After seven years of opposition to the Affordable Care Act (ACA), President Donald Trump and Republican leaders in Congress were forced to pull their repeal bill from the House floor on Friday, March 24 in a major victory for healthcare advocates. Without enough votes to pass the repeal legislation in the House, Mr. Trump and Speaker of the House Paul Ryan (R-WI) conceded that, for the foreseeable future, “Obamacare is the law of the land” and that Congress will now turn its attention to another top priority for the president: tax reform.
The defeat of the H.R. 1628, “The American Health Care Act of 2017,” came after months of intense grassroots advocacy. At town hall meetings in their Congressional districts across the nation, Republican law makers faced strong opposition to ACA repeal efforts. New allies, including NLIHC, joined the effort to protect healthcare coverage for the lowest income people.
Without the support of a single Democrat, Mr. Trump needed nearly all House Republicans to vote to support the bill; instead, the repeal bill exposed deep divisions within the Republican party. According to Mr. Trump, the bill was defeated by 10 to 15 Republicans, including more conservative members of the Freedom Caucus, who opposed the bill because it did not go far enough in repealing the ACA, and more moderate Republicans, who were concerned that the bill would harm states that had expanded access to Medicaid and would result in steep cost increases.
H.R. 1628 would have eliminated important aspects of the ACA – including coverage of prescription drugs, maternity care, and mental health services. The bill would have also rolled back Medicaid expansion and allowed states to impose work requirements on Medicaid recipients. These changes would have been devastating for low income households, especially homeless individuals receiving supportive services through Medicaid.
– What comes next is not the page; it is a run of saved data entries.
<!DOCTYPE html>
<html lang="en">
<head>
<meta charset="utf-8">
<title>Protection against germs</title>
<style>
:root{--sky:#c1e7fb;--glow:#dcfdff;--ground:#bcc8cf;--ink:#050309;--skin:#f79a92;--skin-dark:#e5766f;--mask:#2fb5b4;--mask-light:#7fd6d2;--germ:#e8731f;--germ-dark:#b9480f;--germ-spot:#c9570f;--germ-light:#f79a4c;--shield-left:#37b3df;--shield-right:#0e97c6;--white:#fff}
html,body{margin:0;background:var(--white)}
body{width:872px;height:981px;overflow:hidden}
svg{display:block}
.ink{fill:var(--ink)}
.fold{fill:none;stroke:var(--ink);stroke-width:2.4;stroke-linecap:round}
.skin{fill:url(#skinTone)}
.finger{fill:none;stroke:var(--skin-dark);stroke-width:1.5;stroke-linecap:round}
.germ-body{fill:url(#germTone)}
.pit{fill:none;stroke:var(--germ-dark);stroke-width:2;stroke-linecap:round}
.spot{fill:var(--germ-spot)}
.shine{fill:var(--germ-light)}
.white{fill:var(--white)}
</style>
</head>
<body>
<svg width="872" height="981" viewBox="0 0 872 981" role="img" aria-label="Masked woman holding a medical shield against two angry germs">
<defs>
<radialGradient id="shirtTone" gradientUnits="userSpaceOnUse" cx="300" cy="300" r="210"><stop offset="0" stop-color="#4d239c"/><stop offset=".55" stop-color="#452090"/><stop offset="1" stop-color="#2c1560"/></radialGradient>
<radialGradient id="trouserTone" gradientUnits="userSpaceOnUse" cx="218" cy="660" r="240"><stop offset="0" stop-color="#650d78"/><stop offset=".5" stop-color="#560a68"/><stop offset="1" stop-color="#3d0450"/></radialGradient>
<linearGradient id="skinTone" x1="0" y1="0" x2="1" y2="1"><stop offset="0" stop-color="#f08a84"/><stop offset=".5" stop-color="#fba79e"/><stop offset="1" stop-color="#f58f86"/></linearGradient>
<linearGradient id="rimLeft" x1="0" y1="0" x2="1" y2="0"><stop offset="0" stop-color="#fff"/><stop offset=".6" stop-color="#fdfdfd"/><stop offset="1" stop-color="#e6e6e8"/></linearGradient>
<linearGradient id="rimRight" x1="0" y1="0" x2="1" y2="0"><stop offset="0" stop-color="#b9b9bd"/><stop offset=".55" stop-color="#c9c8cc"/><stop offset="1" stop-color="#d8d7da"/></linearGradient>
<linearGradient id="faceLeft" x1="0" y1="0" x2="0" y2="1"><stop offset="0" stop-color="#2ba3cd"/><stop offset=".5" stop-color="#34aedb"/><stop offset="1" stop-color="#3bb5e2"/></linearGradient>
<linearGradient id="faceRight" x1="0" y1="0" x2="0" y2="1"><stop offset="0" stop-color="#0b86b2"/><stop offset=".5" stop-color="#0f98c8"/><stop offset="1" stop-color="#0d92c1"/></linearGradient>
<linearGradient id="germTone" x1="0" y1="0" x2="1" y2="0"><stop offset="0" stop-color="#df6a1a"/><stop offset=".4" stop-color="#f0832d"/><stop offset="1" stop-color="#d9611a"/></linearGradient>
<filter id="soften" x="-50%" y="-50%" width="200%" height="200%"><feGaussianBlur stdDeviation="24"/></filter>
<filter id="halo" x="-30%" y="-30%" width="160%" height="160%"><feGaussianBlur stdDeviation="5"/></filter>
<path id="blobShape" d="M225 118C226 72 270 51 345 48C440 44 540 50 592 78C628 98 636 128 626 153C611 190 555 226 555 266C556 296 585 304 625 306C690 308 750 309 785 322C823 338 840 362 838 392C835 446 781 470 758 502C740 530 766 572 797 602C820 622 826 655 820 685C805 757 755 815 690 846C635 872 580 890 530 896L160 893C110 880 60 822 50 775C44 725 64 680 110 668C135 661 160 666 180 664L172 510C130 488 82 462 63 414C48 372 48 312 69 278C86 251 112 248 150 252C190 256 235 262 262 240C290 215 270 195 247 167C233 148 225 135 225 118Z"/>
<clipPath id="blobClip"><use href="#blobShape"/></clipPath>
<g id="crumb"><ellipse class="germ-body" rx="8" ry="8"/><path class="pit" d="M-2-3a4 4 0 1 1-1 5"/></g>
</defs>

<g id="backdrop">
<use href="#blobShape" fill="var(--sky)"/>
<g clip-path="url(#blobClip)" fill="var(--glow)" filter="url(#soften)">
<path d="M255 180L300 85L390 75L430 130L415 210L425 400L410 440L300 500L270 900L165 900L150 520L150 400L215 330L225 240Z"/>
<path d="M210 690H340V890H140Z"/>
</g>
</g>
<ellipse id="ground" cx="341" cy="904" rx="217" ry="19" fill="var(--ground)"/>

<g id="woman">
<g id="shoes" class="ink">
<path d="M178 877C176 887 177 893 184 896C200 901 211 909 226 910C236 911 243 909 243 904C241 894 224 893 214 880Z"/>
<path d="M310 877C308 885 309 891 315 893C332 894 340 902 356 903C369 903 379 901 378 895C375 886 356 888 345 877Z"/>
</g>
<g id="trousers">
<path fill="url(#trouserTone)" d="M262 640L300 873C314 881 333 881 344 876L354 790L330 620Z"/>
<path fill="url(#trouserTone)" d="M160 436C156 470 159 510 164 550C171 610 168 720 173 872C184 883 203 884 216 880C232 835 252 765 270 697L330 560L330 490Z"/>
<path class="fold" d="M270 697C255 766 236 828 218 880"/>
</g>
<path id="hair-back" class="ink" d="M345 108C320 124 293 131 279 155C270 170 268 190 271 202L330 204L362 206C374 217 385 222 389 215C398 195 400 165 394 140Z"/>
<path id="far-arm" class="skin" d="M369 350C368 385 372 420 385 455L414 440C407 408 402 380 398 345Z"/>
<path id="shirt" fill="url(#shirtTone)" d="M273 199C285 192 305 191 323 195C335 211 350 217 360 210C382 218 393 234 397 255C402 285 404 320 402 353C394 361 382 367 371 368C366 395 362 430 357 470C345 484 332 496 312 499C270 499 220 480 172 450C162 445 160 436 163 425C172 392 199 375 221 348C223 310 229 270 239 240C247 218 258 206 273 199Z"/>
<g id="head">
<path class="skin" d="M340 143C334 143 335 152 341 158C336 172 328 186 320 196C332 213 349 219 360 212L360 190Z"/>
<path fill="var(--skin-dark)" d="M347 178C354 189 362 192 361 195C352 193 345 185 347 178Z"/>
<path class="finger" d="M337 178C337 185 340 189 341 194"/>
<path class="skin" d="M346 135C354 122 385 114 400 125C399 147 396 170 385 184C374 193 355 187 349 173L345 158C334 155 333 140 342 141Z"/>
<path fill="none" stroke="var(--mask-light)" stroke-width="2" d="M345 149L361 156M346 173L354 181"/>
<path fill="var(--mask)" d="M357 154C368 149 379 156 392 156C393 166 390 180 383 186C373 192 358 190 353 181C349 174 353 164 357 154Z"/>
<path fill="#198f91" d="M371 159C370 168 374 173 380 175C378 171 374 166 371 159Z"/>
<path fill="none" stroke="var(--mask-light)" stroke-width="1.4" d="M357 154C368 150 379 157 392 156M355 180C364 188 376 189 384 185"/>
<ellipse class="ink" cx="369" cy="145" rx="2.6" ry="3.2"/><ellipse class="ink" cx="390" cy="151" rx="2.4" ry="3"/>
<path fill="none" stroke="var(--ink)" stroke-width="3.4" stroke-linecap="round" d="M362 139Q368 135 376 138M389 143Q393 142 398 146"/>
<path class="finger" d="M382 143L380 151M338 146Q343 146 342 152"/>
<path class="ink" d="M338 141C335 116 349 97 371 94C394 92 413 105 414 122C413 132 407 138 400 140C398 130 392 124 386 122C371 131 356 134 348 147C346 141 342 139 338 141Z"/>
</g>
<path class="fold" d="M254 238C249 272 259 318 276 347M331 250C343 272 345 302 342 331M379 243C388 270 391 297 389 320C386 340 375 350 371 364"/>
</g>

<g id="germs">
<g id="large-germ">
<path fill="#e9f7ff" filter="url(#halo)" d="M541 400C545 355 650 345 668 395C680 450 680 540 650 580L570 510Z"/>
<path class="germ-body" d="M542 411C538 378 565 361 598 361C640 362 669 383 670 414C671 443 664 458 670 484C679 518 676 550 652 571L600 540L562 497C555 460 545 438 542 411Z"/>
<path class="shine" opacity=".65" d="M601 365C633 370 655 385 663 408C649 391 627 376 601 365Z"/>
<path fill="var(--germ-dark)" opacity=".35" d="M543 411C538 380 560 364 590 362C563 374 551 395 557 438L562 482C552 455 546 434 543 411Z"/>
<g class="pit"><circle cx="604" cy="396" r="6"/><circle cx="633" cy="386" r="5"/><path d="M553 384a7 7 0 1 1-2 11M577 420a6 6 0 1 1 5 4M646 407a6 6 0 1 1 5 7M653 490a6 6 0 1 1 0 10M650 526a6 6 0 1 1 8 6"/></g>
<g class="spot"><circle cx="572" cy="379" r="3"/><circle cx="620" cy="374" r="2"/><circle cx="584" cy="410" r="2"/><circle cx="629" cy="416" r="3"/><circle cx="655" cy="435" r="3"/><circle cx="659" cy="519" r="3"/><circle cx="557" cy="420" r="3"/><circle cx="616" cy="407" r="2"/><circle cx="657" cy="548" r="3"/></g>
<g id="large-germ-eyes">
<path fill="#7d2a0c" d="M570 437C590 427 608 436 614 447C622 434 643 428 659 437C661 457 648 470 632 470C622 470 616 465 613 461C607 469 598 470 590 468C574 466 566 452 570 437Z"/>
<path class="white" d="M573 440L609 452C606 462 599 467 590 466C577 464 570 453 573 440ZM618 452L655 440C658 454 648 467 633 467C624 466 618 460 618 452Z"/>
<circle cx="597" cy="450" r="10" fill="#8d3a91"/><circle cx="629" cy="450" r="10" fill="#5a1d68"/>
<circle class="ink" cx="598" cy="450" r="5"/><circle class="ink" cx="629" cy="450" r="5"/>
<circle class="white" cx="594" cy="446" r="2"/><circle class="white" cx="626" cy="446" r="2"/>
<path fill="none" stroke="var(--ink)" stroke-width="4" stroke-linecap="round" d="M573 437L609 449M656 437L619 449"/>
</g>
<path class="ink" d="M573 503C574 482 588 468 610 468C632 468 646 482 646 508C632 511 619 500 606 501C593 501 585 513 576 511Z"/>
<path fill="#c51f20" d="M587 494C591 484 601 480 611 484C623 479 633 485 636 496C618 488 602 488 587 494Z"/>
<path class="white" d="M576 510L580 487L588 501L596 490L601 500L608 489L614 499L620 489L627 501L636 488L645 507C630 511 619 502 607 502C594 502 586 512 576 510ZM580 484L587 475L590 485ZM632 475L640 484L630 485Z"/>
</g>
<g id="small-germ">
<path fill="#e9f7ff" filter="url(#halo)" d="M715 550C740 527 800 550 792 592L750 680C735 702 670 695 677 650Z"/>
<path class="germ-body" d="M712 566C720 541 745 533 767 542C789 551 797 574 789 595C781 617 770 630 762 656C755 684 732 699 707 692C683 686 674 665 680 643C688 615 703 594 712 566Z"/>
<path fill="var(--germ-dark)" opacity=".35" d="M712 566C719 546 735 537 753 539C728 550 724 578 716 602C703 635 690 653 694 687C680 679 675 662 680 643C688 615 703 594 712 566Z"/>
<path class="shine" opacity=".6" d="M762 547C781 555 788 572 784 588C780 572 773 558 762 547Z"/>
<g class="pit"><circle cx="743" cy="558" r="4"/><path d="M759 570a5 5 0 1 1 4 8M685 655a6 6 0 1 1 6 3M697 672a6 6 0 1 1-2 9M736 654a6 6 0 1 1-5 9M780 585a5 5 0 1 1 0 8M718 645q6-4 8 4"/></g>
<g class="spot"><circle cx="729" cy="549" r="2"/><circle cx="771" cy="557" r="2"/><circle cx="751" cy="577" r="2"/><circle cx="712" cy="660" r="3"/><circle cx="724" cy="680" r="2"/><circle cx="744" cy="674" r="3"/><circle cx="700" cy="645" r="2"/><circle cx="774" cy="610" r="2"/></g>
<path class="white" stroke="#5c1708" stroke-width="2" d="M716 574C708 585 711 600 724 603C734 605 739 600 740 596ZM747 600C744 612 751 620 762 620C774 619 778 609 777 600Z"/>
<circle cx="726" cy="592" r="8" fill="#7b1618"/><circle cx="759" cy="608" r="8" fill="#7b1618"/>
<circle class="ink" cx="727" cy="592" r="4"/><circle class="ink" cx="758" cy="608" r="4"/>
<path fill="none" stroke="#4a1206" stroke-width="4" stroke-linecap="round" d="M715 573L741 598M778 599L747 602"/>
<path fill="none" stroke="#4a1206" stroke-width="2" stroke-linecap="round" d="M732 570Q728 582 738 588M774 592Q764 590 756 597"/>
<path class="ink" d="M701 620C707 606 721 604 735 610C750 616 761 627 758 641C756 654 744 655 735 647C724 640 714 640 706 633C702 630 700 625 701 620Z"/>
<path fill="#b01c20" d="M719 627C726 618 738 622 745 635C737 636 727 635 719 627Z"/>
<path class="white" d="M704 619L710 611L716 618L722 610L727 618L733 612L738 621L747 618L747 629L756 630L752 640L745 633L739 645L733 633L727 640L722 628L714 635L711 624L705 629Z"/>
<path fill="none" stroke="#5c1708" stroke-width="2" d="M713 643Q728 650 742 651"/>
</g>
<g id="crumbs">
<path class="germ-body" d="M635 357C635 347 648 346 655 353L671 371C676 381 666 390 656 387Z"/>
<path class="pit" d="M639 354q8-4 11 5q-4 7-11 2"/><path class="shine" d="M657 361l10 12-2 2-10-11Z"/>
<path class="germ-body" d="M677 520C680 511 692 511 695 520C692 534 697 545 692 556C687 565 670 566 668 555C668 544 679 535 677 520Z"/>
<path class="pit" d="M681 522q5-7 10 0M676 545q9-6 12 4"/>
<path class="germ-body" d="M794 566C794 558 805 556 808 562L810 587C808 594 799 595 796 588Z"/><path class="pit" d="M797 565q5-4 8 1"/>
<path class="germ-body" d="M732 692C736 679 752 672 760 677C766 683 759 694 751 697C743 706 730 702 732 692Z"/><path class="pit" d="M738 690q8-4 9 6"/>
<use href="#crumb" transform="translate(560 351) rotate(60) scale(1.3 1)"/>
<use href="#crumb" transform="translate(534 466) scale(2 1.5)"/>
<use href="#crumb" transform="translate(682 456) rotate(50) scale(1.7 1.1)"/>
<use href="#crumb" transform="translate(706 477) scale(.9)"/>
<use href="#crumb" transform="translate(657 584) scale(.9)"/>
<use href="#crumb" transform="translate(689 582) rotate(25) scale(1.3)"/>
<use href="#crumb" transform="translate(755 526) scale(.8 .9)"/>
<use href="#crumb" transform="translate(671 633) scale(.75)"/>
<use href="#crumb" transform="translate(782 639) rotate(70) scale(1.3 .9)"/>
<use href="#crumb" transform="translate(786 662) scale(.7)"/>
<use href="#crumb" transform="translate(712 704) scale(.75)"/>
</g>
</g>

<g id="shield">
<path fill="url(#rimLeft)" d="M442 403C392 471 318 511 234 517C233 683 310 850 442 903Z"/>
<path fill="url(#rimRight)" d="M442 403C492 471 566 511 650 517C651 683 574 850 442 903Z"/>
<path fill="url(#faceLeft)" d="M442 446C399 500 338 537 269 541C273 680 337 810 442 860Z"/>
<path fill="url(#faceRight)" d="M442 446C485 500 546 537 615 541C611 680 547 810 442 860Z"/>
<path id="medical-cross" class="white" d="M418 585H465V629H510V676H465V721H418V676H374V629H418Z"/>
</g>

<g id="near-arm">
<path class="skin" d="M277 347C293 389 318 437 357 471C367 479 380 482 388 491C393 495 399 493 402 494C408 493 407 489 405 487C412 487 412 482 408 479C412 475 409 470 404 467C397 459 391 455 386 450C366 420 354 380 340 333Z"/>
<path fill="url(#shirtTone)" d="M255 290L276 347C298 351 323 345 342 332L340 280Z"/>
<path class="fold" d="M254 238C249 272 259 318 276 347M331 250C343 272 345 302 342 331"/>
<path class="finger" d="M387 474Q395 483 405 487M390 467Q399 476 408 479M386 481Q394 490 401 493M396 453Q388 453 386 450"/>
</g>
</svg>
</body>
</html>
The failure of Mr. Trump and Mr. Ryan to repeal the ACA will make it more difficult to enact comprehensive tax reform. Repealing the ACA would have generated cost savings that could have been used to help Republicans achieve their goal of lowering individual and corporate tax rates without increasing the deficit. Without ACA savings—and given the deep divide among Republicans over a border adjustment tax, which would have raised revenues—Republicans may not be able to substantially reform the tax code.